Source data
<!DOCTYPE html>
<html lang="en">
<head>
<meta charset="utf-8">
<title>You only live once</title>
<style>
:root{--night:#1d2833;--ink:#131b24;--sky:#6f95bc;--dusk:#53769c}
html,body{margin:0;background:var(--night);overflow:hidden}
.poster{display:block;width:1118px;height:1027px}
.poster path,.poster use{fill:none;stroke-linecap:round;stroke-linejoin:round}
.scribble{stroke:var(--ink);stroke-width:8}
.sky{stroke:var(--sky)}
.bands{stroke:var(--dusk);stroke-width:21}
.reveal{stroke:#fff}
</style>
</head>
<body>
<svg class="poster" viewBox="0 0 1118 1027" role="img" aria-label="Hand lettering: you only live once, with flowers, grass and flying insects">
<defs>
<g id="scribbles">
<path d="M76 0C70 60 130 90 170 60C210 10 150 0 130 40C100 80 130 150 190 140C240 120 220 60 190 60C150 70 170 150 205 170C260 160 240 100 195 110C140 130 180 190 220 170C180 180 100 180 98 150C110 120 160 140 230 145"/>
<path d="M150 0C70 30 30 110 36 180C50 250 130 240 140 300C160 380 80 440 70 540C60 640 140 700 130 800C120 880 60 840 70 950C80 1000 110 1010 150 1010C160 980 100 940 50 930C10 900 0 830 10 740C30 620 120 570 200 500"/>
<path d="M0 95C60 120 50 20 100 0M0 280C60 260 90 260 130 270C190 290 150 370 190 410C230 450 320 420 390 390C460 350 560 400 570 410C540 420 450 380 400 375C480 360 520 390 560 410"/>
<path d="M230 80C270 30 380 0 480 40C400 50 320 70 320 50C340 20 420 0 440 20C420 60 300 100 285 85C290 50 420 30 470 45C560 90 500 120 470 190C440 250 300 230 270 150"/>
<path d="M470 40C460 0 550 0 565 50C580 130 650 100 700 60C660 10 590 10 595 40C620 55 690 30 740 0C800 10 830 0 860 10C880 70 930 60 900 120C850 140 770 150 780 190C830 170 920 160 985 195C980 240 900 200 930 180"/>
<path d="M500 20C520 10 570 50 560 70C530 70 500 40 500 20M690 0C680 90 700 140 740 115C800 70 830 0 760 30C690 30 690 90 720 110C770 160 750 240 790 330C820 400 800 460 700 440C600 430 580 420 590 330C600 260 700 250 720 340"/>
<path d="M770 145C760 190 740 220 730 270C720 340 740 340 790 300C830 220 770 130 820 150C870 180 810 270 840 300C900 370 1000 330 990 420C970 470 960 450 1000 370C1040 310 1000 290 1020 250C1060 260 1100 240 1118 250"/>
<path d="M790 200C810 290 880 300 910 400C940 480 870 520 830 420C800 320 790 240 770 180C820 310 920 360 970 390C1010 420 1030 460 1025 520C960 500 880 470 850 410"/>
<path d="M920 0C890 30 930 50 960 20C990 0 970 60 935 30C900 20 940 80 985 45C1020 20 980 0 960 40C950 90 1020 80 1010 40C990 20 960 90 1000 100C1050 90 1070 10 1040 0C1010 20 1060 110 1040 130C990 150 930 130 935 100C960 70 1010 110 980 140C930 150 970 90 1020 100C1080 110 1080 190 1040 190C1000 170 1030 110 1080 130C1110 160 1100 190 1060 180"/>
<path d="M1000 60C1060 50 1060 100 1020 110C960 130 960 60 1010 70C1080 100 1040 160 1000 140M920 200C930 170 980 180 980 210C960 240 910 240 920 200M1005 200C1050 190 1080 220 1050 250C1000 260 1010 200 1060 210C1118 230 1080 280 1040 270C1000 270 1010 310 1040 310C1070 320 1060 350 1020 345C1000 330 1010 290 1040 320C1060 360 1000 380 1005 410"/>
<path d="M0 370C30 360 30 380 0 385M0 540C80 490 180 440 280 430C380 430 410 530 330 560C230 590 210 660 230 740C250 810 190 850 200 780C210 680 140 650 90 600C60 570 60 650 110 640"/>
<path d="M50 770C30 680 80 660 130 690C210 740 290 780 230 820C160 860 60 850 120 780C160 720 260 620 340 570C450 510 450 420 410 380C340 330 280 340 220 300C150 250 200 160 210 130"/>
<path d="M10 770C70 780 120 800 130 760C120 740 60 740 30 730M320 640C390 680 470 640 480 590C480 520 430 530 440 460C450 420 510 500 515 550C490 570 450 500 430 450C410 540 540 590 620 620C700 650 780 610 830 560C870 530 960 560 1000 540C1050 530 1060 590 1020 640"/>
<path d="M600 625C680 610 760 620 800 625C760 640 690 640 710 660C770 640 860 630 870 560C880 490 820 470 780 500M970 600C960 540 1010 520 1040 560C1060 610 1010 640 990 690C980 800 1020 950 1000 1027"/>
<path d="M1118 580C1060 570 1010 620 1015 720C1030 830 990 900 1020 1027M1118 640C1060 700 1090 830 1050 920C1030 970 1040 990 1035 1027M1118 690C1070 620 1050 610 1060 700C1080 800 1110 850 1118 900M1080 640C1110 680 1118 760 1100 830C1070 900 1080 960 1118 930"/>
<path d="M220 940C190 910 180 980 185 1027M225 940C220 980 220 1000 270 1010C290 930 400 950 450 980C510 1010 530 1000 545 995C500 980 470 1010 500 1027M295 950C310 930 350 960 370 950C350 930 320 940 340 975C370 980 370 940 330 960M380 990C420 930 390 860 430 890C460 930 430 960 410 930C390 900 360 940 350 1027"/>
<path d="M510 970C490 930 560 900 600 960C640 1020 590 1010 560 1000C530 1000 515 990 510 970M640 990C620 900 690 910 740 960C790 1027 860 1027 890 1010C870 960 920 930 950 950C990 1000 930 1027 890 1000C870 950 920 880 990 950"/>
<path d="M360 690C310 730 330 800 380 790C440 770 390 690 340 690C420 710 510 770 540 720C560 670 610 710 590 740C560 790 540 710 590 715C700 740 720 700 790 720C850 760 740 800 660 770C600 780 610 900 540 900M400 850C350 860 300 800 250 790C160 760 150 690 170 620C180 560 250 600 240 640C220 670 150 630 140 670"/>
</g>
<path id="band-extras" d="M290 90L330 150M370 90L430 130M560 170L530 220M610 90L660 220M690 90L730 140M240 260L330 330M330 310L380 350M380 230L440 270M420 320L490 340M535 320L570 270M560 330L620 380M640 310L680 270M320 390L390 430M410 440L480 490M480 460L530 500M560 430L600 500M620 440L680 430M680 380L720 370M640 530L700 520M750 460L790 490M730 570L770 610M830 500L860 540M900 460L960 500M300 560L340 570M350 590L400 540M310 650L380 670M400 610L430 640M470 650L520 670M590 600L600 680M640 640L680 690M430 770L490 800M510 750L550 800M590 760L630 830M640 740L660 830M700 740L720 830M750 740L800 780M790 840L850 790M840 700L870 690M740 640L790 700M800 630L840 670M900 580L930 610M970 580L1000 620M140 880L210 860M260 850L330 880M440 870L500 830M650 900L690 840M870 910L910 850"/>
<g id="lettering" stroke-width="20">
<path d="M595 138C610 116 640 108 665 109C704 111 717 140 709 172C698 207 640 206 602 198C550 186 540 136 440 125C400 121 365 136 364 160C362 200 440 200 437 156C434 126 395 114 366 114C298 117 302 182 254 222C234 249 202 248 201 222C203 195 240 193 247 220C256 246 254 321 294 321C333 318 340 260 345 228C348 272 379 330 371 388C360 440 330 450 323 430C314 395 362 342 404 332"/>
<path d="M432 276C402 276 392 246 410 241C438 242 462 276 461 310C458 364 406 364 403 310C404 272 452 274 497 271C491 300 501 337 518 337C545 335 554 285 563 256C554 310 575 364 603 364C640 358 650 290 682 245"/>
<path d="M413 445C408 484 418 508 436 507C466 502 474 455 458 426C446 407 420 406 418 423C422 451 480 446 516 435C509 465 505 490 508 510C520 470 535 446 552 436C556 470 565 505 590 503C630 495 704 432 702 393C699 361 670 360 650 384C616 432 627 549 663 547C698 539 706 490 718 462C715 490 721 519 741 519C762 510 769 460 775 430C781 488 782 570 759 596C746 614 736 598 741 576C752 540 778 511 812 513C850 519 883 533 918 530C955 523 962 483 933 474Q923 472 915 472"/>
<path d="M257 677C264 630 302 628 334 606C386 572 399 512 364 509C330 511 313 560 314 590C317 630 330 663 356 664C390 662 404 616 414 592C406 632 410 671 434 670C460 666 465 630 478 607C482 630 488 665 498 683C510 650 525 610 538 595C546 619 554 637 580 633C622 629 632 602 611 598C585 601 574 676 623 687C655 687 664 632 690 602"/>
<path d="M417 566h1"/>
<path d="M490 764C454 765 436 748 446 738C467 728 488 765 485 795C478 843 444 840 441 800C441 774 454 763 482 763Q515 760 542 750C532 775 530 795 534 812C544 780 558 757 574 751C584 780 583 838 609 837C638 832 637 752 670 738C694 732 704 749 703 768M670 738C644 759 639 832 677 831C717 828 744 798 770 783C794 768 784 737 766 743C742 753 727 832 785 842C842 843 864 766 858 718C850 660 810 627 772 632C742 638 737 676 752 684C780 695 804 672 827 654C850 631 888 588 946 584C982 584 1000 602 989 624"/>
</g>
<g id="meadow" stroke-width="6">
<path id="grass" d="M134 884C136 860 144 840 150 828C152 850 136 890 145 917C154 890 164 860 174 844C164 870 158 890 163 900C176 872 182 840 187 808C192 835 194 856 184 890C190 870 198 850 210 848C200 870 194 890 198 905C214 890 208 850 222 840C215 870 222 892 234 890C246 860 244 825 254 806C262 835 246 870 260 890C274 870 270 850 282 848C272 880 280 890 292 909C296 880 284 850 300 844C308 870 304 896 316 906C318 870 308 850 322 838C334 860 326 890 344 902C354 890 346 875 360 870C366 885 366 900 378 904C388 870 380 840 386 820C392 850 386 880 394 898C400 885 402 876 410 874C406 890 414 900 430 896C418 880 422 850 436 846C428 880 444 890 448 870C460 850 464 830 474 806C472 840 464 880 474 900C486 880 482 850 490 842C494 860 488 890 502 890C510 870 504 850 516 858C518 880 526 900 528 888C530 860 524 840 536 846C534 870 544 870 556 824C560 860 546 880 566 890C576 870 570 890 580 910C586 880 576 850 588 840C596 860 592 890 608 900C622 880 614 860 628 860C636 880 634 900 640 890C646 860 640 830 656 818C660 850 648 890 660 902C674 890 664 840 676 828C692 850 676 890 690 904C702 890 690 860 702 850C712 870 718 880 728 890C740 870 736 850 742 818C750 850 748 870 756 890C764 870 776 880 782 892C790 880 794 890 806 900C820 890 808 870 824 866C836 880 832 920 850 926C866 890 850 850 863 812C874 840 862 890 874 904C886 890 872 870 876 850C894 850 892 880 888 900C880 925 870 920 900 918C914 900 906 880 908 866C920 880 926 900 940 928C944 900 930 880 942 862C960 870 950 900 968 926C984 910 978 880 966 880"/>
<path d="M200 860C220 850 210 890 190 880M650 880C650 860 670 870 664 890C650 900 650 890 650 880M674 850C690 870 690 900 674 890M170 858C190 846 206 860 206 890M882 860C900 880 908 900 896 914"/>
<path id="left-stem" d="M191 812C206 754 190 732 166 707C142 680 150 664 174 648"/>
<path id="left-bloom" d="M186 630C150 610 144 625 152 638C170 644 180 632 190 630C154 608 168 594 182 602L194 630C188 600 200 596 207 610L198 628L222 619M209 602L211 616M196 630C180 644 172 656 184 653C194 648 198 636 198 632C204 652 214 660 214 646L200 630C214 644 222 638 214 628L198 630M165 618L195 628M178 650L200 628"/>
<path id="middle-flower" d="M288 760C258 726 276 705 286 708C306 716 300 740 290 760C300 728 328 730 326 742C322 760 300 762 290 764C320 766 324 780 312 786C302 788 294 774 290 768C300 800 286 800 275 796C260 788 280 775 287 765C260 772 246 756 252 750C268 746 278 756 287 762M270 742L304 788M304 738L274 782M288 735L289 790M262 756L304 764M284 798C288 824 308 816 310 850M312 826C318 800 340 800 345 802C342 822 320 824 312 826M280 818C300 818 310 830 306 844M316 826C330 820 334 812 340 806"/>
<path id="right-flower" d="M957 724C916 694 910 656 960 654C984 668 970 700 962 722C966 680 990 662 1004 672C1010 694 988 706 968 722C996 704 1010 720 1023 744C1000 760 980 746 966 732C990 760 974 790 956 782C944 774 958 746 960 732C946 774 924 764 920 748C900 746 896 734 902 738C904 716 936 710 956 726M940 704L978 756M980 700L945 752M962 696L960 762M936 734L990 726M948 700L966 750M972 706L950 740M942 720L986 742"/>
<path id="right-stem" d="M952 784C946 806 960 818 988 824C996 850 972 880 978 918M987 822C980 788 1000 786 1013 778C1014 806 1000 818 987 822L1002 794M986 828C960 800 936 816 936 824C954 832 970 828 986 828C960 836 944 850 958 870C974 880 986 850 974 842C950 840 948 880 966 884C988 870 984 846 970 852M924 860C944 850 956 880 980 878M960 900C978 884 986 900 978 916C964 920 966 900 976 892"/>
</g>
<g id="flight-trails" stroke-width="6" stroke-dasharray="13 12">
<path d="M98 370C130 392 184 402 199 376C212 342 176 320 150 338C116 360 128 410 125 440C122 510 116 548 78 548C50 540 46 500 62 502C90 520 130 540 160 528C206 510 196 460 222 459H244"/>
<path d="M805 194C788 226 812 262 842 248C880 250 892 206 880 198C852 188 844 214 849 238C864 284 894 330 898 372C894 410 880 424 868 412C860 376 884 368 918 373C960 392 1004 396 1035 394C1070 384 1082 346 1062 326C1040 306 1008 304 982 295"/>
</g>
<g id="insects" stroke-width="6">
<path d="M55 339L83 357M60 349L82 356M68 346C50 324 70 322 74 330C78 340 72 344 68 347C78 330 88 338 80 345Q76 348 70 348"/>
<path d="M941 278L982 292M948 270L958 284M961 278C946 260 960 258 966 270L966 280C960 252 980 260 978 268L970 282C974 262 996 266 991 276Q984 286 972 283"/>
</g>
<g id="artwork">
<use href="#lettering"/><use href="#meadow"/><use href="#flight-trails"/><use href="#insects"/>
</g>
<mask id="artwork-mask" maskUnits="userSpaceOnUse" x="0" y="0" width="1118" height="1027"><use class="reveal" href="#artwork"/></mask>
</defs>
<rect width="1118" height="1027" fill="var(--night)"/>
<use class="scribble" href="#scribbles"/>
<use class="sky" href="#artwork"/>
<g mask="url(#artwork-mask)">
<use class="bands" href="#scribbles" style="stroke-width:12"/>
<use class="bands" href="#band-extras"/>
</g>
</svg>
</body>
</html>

...

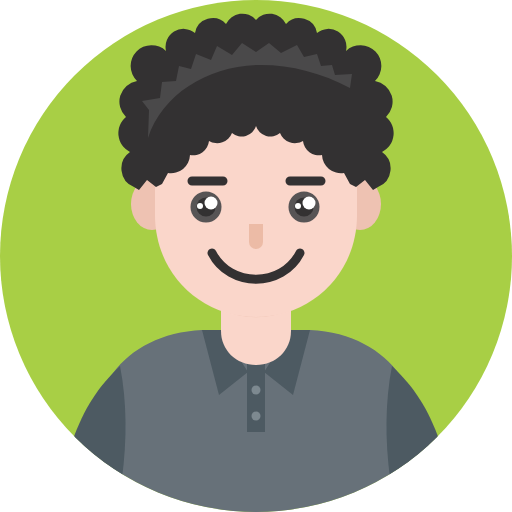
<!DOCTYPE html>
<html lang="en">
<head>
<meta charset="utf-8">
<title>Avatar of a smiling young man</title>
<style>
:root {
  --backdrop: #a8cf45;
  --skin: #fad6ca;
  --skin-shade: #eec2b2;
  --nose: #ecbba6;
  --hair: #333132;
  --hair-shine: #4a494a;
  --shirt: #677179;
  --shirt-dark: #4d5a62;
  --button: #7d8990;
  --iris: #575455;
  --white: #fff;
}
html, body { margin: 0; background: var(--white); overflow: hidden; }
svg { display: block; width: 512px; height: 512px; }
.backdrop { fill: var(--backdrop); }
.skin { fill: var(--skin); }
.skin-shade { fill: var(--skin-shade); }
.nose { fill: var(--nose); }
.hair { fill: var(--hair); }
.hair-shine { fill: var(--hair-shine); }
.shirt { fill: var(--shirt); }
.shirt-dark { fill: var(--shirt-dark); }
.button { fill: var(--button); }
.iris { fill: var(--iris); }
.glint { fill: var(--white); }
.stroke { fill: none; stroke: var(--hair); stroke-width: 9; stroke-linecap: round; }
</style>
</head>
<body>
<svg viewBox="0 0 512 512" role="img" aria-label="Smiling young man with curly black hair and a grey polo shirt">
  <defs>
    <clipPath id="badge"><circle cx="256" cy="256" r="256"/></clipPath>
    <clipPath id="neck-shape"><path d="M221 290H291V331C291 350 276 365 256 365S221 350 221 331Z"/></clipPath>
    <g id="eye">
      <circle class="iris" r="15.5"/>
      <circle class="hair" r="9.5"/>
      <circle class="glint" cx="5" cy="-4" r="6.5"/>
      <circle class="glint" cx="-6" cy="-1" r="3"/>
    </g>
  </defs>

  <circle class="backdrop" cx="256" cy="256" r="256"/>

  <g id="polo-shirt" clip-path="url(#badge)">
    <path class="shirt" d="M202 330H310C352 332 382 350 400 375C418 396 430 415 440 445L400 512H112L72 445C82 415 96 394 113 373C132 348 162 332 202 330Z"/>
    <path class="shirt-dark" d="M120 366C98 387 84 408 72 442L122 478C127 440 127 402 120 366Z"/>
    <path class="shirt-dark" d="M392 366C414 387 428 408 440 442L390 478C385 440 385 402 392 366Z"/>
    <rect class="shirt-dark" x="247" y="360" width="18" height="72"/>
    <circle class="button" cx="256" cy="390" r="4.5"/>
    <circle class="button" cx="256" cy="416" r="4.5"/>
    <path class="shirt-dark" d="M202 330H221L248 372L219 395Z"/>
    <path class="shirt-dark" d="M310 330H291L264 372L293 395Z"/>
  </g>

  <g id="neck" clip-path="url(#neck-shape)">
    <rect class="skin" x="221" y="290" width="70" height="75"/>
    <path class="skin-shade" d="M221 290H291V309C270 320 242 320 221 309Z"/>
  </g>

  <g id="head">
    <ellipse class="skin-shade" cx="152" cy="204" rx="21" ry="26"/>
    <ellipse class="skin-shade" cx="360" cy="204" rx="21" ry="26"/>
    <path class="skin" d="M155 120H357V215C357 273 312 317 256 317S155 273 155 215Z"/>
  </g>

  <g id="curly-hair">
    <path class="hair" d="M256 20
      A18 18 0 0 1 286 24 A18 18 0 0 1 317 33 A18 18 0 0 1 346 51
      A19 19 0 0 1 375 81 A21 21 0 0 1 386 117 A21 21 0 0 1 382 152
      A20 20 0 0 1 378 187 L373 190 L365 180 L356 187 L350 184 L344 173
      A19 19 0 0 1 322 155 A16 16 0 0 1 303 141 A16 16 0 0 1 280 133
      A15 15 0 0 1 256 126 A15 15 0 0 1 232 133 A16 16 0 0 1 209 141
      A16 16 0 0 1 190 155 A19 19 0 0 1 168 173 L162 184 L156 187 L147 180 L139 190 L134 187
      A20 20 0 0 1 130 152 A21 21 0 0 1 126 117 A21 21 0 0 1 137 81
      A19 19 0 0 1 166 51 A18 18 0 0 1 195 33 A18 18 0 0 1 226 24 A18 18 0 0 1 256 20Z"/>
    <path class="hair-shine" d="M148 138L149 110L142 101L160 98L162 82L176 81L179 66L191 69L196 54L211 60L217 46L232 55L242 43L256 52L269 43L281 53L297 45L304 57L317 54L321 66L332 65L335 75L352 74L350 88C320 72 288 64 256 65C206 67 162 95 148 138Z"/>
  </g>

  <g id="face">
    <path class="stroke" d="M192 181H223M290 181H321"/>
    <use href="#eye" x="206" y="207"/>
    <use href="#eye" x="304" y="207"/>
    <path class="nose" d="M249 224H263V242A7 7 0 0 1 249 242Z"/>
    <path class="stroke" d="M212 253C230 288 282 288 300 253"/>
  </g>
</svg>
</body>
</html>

__YOUR ASSIGNMENT__: The word is "height". Copy every line above where it appears.

__WORKED SOLUTION__:
.poster{display:block;width:1118px;height:1027px}
<mask id="artwork-mask" maskUnits="userSpaceOnUse" x="0" y="0" width="1118" height="1027"><use class="reveal" href="#artwork"/></mask>
<rect width="1118" height="1027" fill="var(--night)"/>
svg { display: block; width: 512px; height: 512px; }
    <rect class="shirt-dark" x="247" y="360" width="18" height="72"/>
    <rect class="skin" x="221" y="290" width="70" height="75"/>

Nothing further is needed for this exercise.